Perhaps purposeful civil resistance can change the behavior of well-funded politicians and well-entrenched staff. It did on February 14 when determined voices refused to accept the City Council's attempt to muzzle the public. Perhaps it can create the changes that "progressives" chatter about.
by Robert Norse
Sunday Feb 26th, 2017 5:20 PM
I was at the D.A.'s press conference and viewed the SCPD video. The rake did look pretty nasty. However the rest of her concerns can't be ignored.

It would be helpful to see the police reports since no visible video has been released, and the audio doesn't clarify either.

While a rake could be a lethal weapon, the SCPD acknowledged they were preparing to use lethal force "if necessary". Four cops wearing body armor (though that hasn't been made clear) and--according to the police video presentation--a pathway for Officer Bailey to back up--only add to the need to see all the statements in the D.A.'s investigation and all the police reports.

Mayor Celia Scott took the initiative to release the D.A.'s report in 1997 when Officer Conor Carey shot dead "Happy" John Dine. Mayor Chase needs to do the same.

If Ms. Auerbach is accurate in writing that she was never interviewed, there also seem to be some holes in the SCPD's "investigation"--and perhaps an independent investigation perhaps by a private P.I. needs to be commissioned.

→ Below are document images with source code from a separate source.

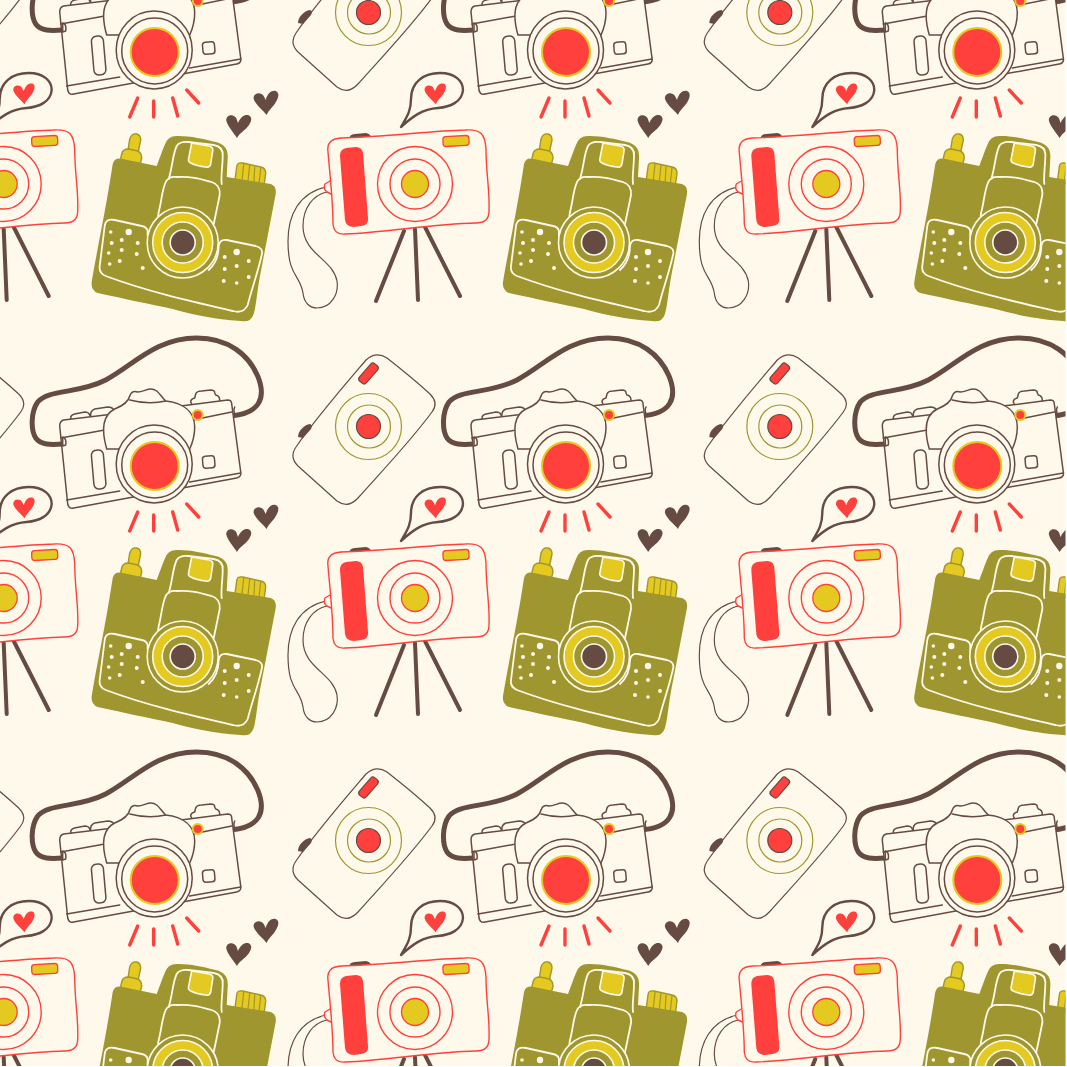
<!DOCTYPE html>
<html lang="en">
<head>
<meta charset="utf-8">
<title>Camera pattern</title>
<style>
:root {
  --cream: #fef9ea;
  --brown: #664b43;
  --red: #ff403c;
  --olive: #a0962f;
  --yellow: #e4c920;
  --white: #ffffff;
}
html, body { margin: 0; width: 1067px; height: 1067px; overflow: hidden; background: var(--white); }
svg { display: block; }
.ground { fill: var(--cream); }
.ink { fill: var(--cream); stroke: var(--brown); stroke-width: 1.5; }
.line { fill: none; stroke: var(--brown); stroke-width: 1.5; }
.thin { fill: none; stroke: var(--brown); stroke-width: 1.2; }
.bubble { fill: none; stroke: var(--brown); stroke-width: 2.4; }
.strap { fill: none; stroke: var(--brown); stroke-width: 5; }
.legs { fill: none; stroke: var(--brown); stroke-width: 4; }
.rays { fill: none; stroke: var(--red); stroke-width: 3.4; }
.red-line { fill: var(--cream); stroke: var(--red); stroke-width: 1.4; }
.olive-line { fill: none; stroke: var(--olive); stroke-width: 1.2; }
.white-line { fill: none; stroke: var(--cream); stroke-width: 1.8; }
.red { fill: var(--red); }
.brown { fill: var(--brown); }
.olive { fill: var(--olive); }
.yellow { fill: var(--yellow); }
.dots { fill: var(--cream); }
.yellow-edge { stroke: var(--yellow); stroke-width: 2; }
.brown-edge { stroke: var(--brown); stroke-width: 1.2; }
.red-edge { stroke: var(--red); stroke-width: 1.3; }
.olive-edge { stroke: var(--olive); stroke-width: 1.4; }
.cream-edge { stroke: var(--cream); stroke-width: 1.6; }
</style>
</head>
<body>
<svg width="1067" height="1067" viewBox="0 0 1067 1067" role="img" aria-label="Repeating pattern of hand-drawn cameras and hearts">
  <defs>
    <clipPath id="sheet"><rect width="1065.5" height="1066"/></clipPath>

    <path id="heart" d="M1 13C-3 8-10 3-12-3C-13-9-5-11-2-6Q-1-4 0-2C2-9 6-12 10-11C15-9 12-2 9 2C6 6 3 8 1 13Z"/>

    <g id="film-camera" stroke-linecap="round" stroke-linejoin="round">
      <path class="strap" d="M474 444C462 445 452 445 447 438C442 430 442 412 449 402C460 389 490 394 517 380C545 365 567 338 608 338C640 338 660 355 669 376C678 398 671 414 641 416"/>
      <path class="ink" d="M483 422L482 418Q482 415 486 414L496 412Q500 412 501 415L503 420Z"/>
      <path class="ink" d="M502 417Q501 411 506 409L519 407Q524 407 526 411L527 418Z"/>
      <path class="ink" d="M604 406L602 402Q602 399 606 398L607 394Q608 391 613 391L622 390Q626 390 626 393L627 395Q631 396 631 400L631 404Z"/>
      <path class="ink" d="M475 420L600 405L639 400Q643 400 643 404L652 472Q653 477 648 478L485 508Q480 509 479 504L471 426Q471 421 475 420Z"/>
      <path class="line" d="M472 438L516 430M604 420L643 412M478 500L531 491M601 482L652 473"/>
      <path class="ink" d="M518 449C512 428 514 415 526 409C536 405 540 401 541 396Q543 390 549 392C554 392 558 389 562 389C569 389 571 395 577 401C594 403 606 411 606 427Q606 438 601 449Z"/>
      <path class="line" d="M541 400Q560 405 577 401"/>
      <path class="line" d="M474 437Q478 438 477 445L474 446ZM646 407Q644 411 647 416L650 415"/>
      <rect class="line" x="504" y="450" width="12" height="39" rx="5" transform="rotate(-5 510 470)"/>
      <rect class="line" x="614" y="456" width="12" height="12" rx="3" transform="rotate(-5 620 462)"/>
      <ellipse class="ink" cx="565.5" cy="464" rx="38" ry="39"/>
      <circle class="line" cx="566" cy="465" r="33"/>
      <circle class="red yellow-edge" cx="566" cy="466" r="24"/>
      <circle class="red yellow-edge" cx="609" cy="415" r="5"/>
      <path class="rays" d="M549 512L541 531M565 515V531M584 512L589 530M598 504L610 517"/>
    </g>

    <g id="compact-camera" stroke-linejoin="round">
      <path class="brown" d="M298 437C298 431 304 425 310 424Q313 425 311 429L303 438Z"/>
      <path class="thin" d="M366 360Q376 351 387 358C401 369 417 382 430 394Q439 403 432 412C409 443 382 471 358 498Q348 509 337 501L298 466Q289 457 296 447C316 418 343 387 366 360Z"/>
      <rect class="red brown-edge" x="364" y="362" width="9" height="23" rx="3" transform="rotate(41 368.5 373.5)"/>
      <circle class="olive-line" cx="368.5" cy="426.5" r="33"/>
      <circle class="olive-line" cx="369" cy="426.5" r="21.5"/>
      <circle class="red brown-edge" cx="368.5" cy="426.5" r="12"/>
    </g>

    <g id="tripod-camera" stroke-linecap="round" stroke-linejoin="round">
      <path class="legs" d="M404 645L376 715M415 643L418 714M425 641L460 710"/>
      <path class="thin" d="M326 601C299 607 288 629 288 655C288 691 300 688 303 707C304 717 310 722 317 722C331 722 339 708 337 695C333 673 303 668 303 640C303 622 313 609 327 606"/>
      <path class="red-line" d="M330 595L325 598Q323 603 327 606L331 608"/>
      <path class="brown" d="M349 554Q349 548 355 548L366 547Q371 548 371 552Z"/>
      <path class="red-line" d="M341 552C385 551 430 545 465 544C481 543 485 548 486 563C486 588 490 605 489 625Q489 637 476 637C430 638 390 646 345 648Q334 649 333 638C333 615 330 590 328 566Q326 553 341 552Z"/>
      <path class="red" d="M346 562L356 561Q362 561 363 567L368 632Q369 639 361 640L354 641Q346 641 345 634L340 570Q340 563 346 562Z"/>
      <circle class="red-line" cx="415" cy="598" r="37.5"/>
      <circle class="red-line" cx="415" cy="598" r="25"/>
      <circle class="yellow red-edge" cx="415" cy="598" r="13.5"/>
      <rect class="yellow red-edge" x="443" y="550" width="26" height="10" rx="3" transform="rotate(-3 456 555)"/>
      <path class="bubble" d="M401 541C406 532 411 526 411 513C411 496 424 487 440 487C455 487 463 495 463 504C462 516 450 521 438 522C422 523 412 531 401 541Z"/>
      <use href="#heart" class="red" transform="translate(435 507) scale(.86)"/>
    </g>

    <g id="olive-camera" stroke-linecap="round" stroke-linejoin="round">
      <path class="yellow olive-edge" d="M539 566L541 553Q543 547 548 548Q552 549 552 554L549 568Z"/>
      <path class="yellow olive-edge" d="M531 577L533 568Q534 563 540 563L549 565Q553 567 553 572L551 580Z"/>
      <path class="yellow olive-edge" d="M646 596L648 581Q648 576 654 577L672 581Q677 582 677 587L675 602Z"/>
      <path class="olive-line" d="M655 578L653 597M661 579L659 598M666 581L665 599M672 582L670 600"/>
      <path class="olive" d="M524 578Q526 571 534 573L568 580C571 572 573 566 576 559Q579 549 590 550C602 550 615 553 627 556Q640 559 639 572L638 591L682 598Q688 600 687 608L673 681C668 705 668 718 665 728Q662 737 652 735C625 733 606 729 584 723C560 718 537 713 509 707Q502 704 503 696C508 665 517 625 524 578Z"/>
      <path class="white-line" d="M580 593C584 580 584 568 588 560Q591 555 600 556L625 559Q635 561 634 570C634 580 632 590 633 598"/>
      <path class="white-line" d="M574 635Q568 634 570 626C573 615 573 605 577 596Q580 590 588 591C602 590 612 593 623 596Q632 599 631 609C629 619 627 629 625 638Q623 645 616 644"/>
      <path class="yellow cream-edge" d="M603 557L620 560Q625 561 624 565L622 578Q621 582 617 581Q608 580 602 577Q599 576 600 572Z"/>
      <path class="white-line" d="M566 671Q558 659 559 645Q558 641 553 640L526 634Q517 632 516 640L511 680Q510 687 517 690C560 706 605 716 644 725Q655 728 659 719C663 703 669 687 673 669Q675 662 667 660L638 654Q631 653 630 660Q630 675 620 684"/>
      <circle class="olive cream-edge" cx="594" cy="656.5" r="35.5"/>
      <circle class="yellow cream-edge" cx="594" cy="656.5" r="30"/>
      <circle class="olive cream-edge" cx="594" cy="656.5" r="20.5"/>
      <circle class="brown cream-edge" cx="594" cy="656.5" r="12.5"/>
      <g class="dots">
        <circle cx="540" cy="646" r="3.2"/><circle cx="648" cy="666" r="3.2"/>
        <circle cx="522" cy="646" r="1.8"/><circle cx="533" cy="654" r="2"/>
        <circle cx="523" cy="657" r="2"/><circle cx="549" cy="657" r="2"/>
        <circle cx="533" cy="664" r="2"/><circle cx="520" cy="667" r="1.8"/>
        <circle cx="548" cy="668" r="2"/><circle cx="531" cy="675" r="2"/>
        <circle cx="521" cy="678" r="1.8"/><circle cx="554" cy="682" r="2"/>
        <circle cx="636" cy="671" r="2"/><circle cx="660" cy="675" r="2"/>
        <circle cx="648" cy="680" r="2"/><circle cx="636" cy="683" r="2"/>
        <circle cx="660" cy="691" r="2"/><circle cx="635" cy="695" r="2"/>
        <circle cx="648" cy="697" r="1.8"/>
      </g>
    </g>

    <g id="tile">
      <use href="#film-camera"/>
      <use href="#compact-camera"/>
      <use href="#tripod-camera"/>
      <use href="#olive-camera"/>
      <use href="#heart" class="brown" transform="translate(677 516)"/>
      <use href="#heart" class="brown" transform="translate(649 539) rotate(8)"/>
    </g>

    <g id="tile-row">
      <use href="#tile" x="-411.3"/>
      <use href="#tile"/>
      <use href="#tile" x="411.3"/>
    </g>
  </defs>

  <g clip-path="url(#sheet)">
    <rect class="ground" width="1067" height="1067"/>
    <use href="#tile-row" y="-414"/>
    <use href="#tile-row"/>
    <use href="#tile-row" y="414"/>
  </g>
</svg>
</body>
</html>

Cheaper than a lawsuit--which reportedly the Arlt family is preparing.